He was moved again by the arrival of Jack Killcomons of Middle Village, who that night served with Ladder 128, and who, like every firefighter still standing that night, partook in the rescue effort.
“He pulled my brother out,” Andrews said.
Killcommons lost four friends in the fire, having joined the department in 1960 with Marino, Gifford, Zahn and Egan.
“We were replacing guys who served in World War II,” he said
He retired after 30 years, but has driven past the site frequently over the last half century. His unit had been the first on the scene.
“It was fully engulfed when we got here,” he said. “I always went by here with a tear in my eye because there was never a memorial to those guys.”
Tom Kershis considers himself and his family lucky. His late father, Frank, had been on Engine 325 that night and likely was with Russell, Marino and Andrews when the building collapsed.
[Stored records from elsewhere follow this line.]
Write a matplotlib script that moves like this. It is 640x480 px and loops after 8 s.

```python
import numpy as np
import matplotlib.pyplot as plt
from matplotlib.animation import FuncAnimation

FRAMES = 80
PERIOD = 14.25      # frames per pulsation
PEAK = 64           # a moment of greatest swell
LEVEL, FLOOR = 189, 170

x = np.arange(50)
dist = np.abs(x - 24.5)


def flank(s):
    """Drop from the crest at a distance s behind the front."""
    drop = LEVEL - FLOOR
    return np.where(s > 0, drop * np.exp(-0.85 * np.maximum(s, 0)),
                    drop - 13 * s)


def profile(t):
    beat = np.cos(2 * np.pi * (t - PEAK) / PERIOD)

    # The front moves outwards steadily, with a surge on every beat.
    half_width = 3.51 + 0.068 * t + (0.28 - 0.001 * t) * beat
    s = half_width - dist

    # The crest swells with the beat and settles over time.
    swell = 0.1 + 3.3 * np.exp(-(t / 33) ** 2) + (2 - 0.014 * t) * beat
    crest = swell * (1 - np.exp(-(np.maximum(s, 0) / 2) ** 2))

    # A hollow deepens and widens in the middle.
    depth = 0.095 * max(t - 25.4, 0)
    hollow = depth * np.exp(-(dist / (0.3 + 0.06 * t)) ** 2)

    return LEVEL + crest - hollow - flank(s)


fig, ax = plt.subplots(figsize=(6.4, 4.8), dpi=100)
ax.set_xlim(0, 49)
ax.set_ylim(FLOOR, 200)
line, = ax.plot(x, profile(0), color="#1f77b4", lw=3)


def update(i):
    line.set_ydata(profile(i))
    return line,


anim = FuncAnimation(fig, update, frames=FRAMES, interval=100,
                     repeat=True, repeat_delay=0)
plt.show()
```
“I fell asleep on my father’s bed that night, which I did a lot when he was working,” Kershis said. “The only phone in our house was next to his bed — an old rotary phone. I remember waking up, and I guess my mother had seen something on the news.”
She could get no straight answers.
“Then someone said ‘Ann, he’s not dead, but you might want to get to Elmhurst Hospital.’... His helmet was an accordion. He had a huge gash on the back of his head and a broken collar bone.”
The injuries Kershis sustained got him assigned to light duty within the FDNY for the next 30 years.
“He was glad he still had the job,” Kershis said.
Kershis’ brother, John, is an FDNY captain assigned in the Bronx. Andrews’ nephew followed his late uncle into the department and serves on a fire boat.
Killcommons, like Cassano before him, addressed the tradition of the FDNY being a family during the ceremony. And speaking to the families of his fallen comrades, he said that while the story is new to the public again, it is not the case within the firefighting community.
“You were never forgotten” he said.